-- To do --
Filter the material below down to the lines containing the word "return".

-- Given information --
-=-=-

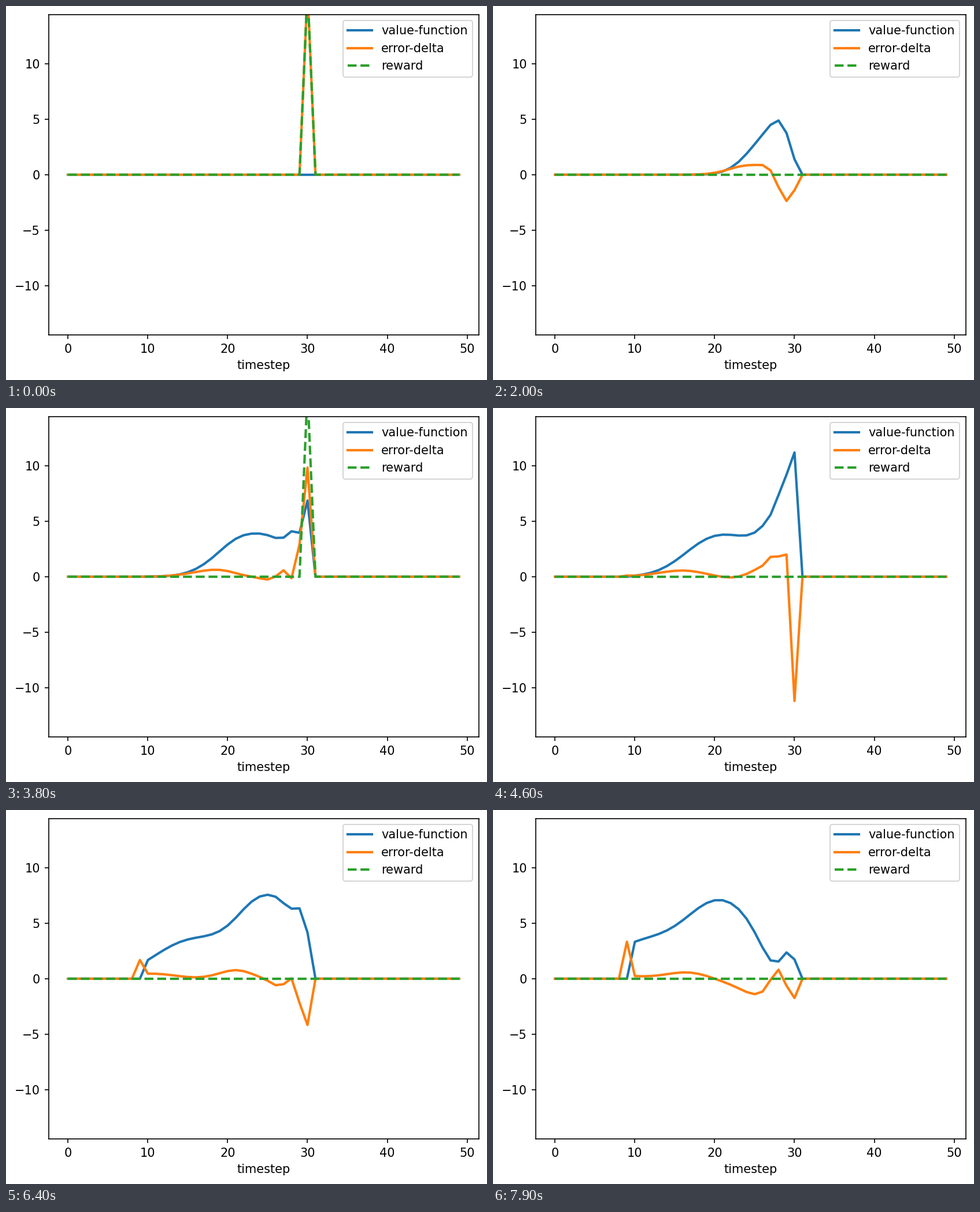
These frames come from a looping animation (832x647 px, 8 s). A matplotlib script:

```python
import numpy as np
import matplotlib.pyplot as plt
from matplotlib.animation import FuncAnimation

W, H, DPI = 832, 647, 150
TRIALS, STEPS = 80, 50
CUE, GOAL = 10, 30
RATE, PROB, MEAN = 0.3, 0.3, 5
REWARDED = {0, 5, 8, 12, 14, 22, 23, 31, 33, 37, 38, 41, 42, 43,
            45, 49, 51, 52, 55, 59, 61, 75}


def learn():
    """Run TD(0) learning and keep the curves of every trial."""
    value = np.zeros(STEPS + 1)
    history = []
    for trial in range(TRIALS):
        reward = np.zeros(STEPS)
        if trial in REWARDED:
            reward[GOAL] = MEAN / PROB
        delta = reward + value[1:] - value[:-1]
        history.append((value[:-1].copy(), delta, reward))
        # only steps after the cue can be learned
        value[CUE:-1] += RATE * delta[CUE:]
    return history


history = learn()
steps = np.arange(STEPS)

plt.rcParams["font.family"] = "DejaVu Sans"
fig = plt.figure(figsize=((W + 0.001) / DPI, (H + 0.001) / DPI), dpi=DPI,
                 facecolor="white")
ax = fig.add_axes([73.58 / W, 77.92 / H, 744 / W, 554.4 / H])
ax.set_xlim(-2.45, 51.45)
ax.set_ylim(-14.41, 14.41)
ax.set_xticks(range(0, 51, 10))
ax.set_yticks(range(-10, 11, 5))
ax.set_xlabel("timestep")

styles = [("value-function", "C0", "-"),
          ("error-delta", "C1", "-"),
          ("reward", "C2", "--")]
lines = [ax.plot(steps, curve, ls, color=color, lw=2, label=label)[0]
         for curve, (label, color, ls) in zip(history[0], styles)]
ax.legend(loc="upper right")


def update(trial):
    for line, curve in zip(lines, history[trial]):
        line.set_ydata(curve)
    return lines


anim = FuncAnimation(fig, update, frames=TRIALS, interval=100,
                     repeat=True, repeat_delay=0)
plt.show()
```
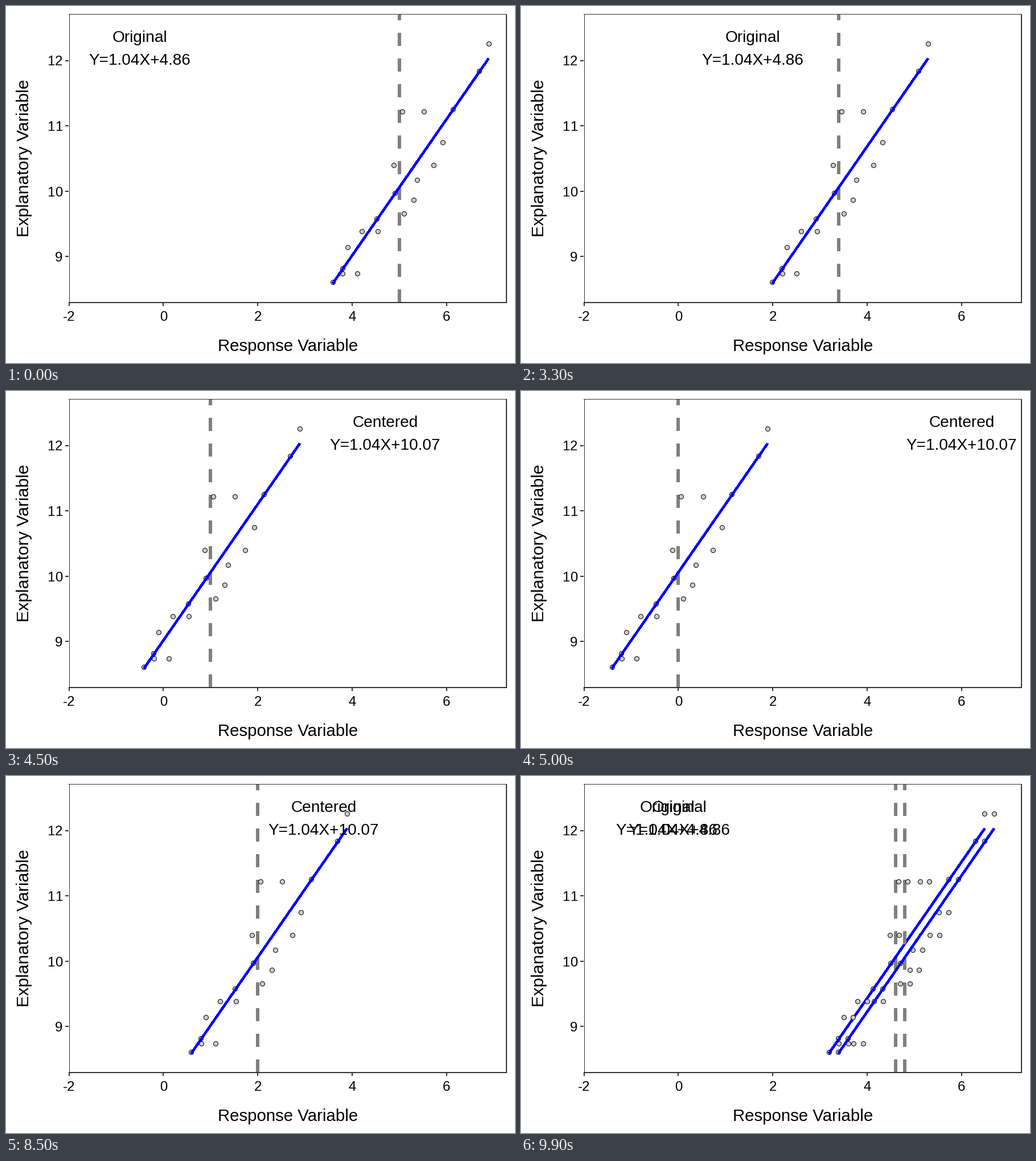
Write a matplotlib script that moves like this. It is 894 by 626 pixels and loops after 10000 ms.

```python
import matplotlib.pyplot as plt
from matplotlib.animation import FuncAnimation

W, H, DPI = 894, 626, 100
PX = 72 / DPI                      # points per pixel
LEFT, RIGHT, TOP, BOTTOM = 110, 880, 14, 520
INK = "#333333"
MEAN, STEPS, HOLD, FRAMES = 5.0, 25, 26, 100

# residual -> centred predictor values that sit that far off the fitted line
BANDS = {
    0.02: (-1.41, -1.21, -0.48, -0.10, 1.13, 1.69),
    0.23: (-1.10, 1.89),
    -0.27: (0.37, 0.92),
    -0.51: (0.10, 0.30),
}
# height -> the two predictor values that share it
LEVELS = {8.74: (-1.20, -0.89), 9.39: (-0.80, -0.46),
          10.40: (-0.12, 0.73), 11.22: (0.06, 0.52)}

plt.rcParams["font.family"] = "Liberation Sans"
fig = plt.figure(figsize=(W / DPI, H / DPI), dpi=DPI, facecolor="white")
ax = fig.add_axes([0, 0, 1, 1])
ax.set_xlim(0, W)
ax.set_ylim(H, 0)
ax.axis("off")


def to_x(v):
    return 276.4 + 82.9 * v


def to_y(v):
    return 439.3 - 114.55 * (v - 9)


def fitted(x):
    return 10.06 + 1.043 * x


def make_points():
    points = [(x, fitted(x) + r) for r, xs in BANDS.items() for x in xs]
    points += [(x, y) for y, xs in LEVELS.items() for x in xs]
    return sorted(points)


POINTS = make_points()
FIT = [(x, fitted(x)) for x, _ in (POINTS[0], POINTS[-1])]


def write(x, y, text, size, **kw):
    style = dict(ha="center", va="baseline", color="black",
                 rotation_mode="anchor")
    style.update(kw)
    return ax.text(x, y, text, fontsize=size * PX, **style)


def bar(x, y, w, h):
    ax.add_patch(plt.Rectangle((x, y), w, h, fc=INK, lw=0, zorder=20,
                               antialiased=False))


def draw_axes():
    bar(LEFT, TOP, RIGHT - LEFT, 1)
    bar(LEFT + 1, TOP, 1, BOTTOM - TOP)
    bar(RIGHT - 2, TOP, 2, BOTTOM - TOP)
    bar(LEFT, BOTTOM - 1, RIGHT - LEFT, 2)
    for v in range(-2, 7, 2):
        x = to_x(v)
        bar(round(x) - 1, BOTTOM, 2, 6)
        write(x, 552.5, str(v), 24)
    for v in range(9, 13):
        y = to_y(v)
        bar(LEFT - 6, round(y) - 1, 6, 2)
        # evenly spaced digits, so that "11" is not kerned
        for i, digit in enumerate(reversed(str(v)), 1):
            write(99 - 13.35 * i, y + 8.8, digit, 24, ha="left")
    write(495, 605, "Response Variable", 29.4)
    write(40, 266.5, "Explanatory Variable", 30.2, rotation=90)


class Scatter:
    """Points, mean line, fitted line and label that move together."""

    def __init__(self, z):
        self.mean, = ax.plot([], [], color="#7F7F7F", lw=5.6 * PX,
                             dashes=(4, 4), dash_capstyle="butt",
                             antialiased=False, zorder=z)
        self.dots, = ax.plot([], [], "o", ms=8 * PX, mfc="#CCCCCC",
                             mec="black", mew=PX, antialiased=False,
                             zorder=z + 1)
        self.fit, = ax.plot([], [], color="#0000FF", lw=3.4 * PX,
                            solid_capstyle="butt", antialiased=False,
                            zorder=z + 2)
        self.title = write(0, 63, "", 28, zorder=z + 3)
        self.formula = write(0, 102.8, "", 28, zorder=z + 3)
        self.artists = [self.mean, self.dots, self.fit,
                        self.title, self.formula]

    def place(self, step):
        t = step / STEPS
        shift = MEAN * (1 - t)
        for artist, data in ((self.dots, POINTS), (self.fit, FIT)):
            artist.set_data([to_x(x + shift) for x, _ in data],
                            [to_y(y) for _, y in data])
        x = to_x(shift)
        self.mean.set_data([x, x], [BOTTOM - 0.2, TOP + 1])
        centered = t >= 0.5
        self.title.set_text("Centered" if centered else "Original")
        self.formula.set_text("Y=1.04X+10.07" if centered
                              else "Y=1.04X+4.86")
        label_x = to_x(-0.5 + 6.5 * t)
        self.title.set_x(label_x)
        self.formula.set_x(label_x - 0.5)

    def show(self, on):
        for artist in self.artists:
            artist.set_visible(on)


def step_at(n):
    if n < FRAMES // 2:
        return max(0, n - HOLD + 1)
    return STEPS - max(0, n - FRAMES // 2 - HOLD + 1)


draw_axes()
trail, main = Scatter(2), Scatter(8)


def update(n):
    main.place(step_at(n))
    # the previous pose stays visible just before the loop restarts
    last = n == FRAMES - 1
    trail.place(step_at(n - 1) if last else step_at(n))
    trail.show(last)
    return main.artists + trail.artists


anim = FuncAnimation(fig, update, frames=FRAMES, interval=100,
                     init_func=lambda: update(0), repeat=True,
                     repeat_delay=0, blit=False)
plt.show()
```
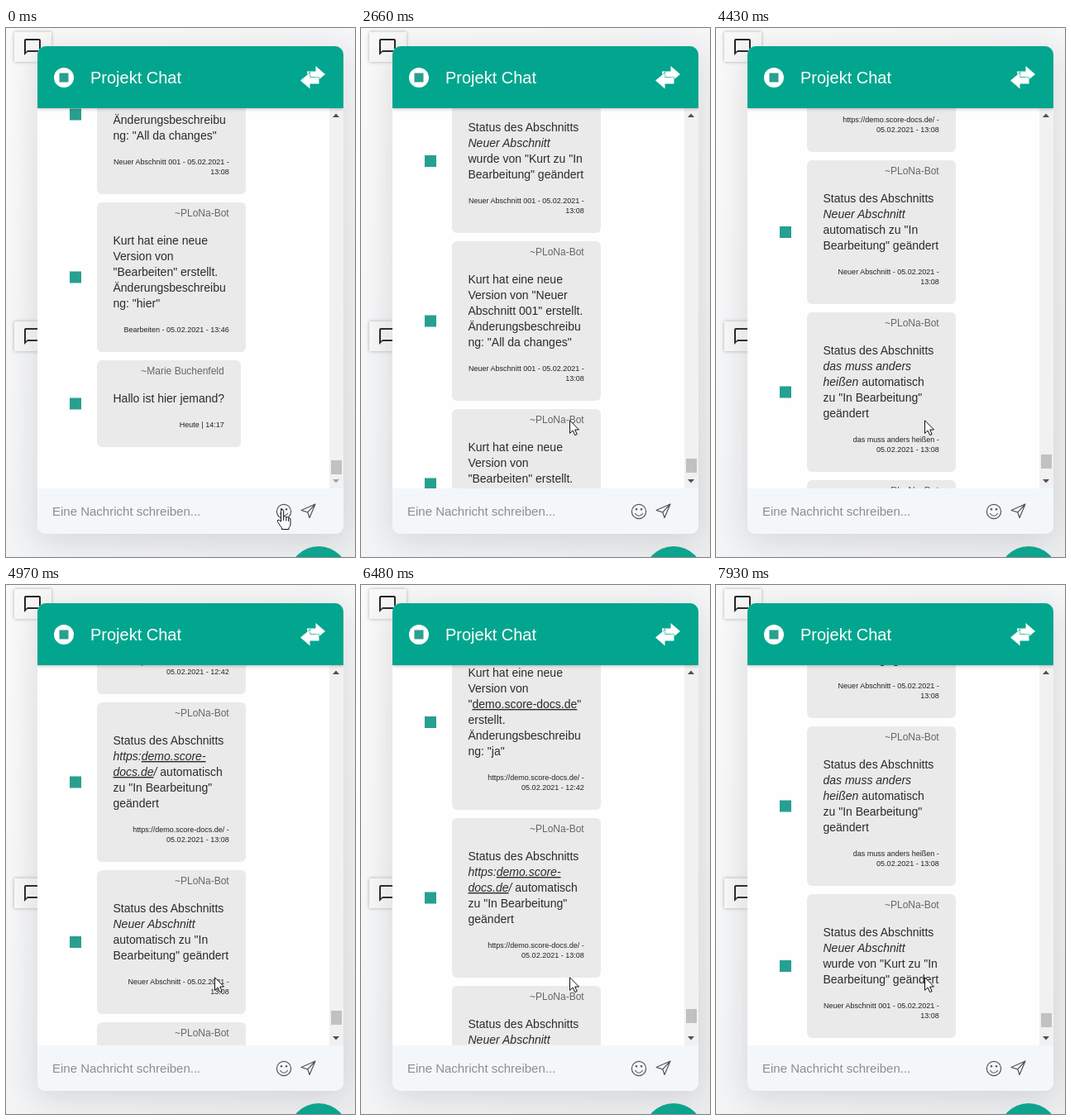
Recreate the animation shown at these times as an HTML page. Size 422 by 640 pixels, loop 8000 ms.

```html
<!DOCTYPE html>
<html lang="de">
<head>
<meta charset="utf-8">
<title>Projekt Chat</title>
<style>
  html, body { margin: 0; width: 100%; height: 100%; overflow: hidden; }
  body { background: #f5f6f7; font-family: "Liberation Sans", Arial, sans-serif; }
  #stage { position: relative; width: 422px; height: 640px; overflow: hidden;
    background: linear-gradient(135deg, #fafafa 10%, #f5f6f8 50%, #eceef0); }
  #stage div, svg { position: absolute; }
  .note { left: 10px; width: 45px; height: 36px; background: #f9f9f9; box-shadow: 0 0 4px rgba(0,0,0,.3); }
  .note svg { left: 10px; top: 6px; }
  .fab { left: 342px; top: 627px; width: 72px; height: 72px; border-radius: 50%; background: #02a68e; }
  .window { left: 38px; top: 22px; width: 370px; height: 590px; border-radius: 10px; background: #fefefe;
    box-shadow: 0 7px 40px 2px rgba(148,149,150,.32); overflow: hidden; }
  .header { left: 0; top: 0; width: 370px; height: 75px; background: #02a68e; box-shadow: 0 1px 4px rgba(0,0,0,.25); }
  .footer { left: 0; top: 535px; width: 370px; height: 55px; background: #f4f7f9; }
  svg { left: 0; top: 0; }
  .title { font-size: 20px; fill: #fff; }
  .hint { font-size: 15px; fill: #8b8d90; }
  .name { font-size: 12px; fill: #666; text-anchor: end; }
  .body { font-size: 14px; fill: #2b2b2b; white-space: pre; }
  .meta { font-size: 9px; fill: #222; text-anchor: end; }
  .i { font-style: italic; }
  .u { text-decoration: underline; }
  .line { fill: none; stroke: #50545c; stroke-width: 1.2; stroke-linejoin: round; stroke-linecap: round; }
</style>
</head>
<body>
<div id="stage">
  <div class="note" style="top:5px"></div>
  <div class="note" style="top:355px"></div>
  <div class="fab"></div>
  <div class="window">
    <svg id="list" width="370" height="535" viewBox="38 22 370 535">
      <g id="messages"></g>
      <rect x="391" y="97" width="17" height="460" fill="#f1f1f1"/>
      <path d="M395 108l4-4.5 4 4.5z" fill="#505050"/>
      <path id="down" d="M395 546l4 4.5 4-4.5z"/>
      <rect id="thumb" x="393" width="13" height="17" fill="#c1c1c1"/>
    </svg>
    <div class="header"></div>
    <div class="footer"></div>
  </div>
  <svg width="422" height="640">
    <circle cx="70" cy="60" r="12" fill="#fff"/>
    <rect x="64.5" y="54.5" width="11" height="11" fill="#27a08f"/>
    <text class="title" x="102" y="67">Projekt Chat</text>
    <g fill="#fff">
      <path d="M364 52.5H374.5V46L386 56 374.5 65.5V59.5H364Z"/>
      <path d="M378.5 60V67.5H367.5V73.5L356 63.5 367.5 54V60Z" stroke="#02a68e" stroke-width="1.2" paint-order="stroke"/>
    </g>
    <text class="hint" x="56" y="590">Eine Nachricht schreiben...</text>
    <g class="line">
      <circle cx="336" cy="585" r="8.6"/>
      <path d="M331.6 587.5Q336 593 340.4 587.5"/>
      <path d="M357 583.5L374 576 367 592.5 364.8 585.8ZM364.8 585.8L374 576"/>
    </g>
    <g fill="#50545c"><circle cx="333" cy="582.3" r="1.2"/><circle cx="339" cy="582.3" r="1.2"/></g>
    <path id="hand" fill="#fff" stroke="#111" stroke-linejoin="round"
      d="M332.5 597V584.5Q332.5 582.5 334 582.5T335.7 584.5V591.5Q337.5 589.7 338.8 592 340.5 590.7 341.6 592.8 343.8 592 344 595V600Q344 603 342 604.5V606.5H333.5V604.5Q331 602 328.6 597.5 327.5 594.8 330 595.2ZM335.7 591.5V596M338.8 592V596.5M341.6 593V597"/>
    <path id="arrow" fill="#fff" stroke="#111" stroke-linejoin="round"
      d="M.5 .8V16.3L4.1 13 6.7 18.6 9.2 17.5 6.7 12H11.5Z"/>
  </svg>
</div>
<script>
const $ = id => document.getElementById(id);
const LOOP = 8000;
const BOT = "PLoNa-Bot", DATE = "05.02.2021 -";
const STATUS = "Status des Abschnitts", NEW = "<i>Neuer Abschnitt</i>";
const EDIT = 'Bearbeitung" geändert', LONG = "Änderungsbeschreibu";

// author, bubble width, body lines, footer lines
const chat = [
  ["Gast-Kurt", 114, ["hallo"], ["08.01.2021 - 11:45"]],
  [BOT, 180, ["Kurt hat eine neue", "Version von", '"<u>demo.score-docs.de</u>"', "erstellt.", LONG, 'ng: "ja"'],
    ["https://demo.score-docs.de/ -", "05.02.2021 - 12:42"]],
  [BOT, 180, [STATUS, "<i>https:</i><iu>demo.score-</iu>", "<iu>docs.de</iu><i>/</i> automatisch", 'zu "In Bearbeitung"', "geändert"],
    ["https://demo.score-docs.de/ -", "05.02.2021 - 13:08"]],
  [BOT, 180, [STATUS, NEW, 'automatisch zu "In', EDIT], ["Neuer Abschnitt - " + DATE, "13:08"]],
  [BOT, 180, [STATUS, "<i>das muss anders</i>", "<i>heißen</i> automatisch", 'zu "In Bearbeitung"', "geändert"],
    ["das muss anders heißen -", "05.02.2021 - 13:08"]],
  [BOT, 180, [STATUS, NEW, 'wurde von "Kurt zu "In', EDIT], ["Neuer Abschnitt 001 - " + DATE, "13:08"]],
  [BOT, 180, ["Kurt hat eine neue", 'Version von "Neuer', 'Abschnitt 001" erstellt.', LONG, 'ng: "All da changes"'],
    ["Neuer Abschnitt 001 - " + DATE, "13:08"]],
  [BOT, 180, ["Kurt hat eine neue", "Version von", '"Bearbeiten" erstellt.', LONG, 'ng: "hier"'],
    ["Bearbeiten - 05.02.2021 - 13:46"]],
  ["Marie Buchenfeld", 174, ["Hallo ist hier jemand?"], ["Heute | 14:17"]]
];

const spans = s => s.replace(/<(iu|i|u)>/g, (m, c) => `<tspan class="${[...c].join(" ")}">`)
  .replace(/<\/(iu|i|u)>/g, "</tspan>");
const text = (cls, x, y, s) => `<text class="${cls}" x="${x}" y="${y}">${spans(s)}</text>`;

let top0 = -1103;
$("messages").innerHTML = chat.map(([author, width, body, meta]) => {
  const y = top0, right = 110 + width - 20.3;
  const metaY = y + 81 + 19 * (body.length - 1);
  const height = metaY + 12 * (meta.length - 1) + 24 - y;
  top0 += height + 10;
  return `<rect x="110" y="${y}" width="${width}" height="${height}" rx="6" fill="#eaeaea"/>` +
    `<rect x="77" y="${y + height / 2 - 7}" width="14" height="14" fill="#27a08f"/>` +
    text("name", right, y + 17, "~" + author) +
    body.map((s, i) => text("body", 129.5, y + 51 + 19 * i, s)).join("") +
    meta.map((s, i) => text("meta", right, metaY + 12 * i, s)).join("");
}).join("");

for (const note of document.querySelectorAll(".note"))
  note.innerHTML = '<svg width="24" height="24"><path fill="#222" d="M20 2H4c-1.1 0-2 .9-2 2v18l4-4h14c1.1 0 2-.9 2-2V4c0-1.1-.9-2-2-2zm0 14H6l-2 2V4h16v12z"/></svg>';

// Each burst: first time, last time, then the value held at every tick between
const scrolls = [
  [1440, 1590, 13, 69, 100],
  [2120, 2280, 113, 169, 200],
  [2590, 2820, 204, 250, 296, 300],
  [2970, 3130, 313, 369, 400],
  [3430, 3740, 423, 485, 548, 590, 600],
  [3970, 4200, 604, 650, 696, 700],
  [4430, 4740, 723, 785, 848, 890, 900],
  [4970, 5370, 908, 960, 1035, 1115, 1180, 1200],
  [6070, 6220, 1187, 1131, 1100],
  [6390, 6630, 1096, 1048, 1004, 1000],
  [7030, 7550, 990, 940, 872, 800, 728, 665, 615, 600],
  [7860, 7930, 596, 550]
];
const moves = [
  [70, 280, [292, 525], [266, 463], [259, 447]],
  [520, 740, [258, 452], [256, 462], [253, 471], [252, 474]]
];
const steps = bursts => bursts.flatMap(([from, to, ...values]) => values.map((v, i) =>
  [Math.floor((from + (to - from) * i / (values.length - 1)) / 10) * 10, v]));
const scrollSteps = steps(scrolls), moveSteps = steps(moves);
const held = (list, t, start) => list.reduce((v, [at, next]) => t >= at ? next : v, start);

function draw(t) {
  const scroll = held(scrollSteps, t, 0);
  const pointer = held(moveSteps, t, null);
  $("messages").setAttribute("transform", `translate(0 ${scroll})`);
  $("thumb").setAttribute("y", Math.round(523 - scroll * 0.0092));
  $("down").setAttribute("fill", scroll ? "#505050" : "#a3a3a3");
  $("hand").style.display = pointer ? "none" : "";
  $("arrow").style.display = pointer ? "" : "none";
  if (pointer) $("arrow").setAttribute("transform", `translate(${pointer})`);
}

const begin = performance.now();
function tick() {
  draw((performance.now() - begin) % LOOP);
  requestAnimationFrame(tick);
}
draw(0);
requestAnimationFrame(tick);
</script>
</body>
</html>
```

-=-=-

-- Reply --
    return history
    return lines
    return 276.4 + 82.9 * v
    return 439.3 - 114.55 * (v - 9)
    return 10.06 + 1.043 * x
    return sorted(points)
    return ax.text(x, y, text, fontsize=size * PX, **style)
        return max(0, n - HOLD + 1)
    return STEPS - max(0, n - FRAMES // 2 - HOLD + 1)
    return main.artists + trail.artists
  return `<rect x="110" y="${y}" width="${width}" height="${height}" rx="6" fill="#eaeaea"/>` +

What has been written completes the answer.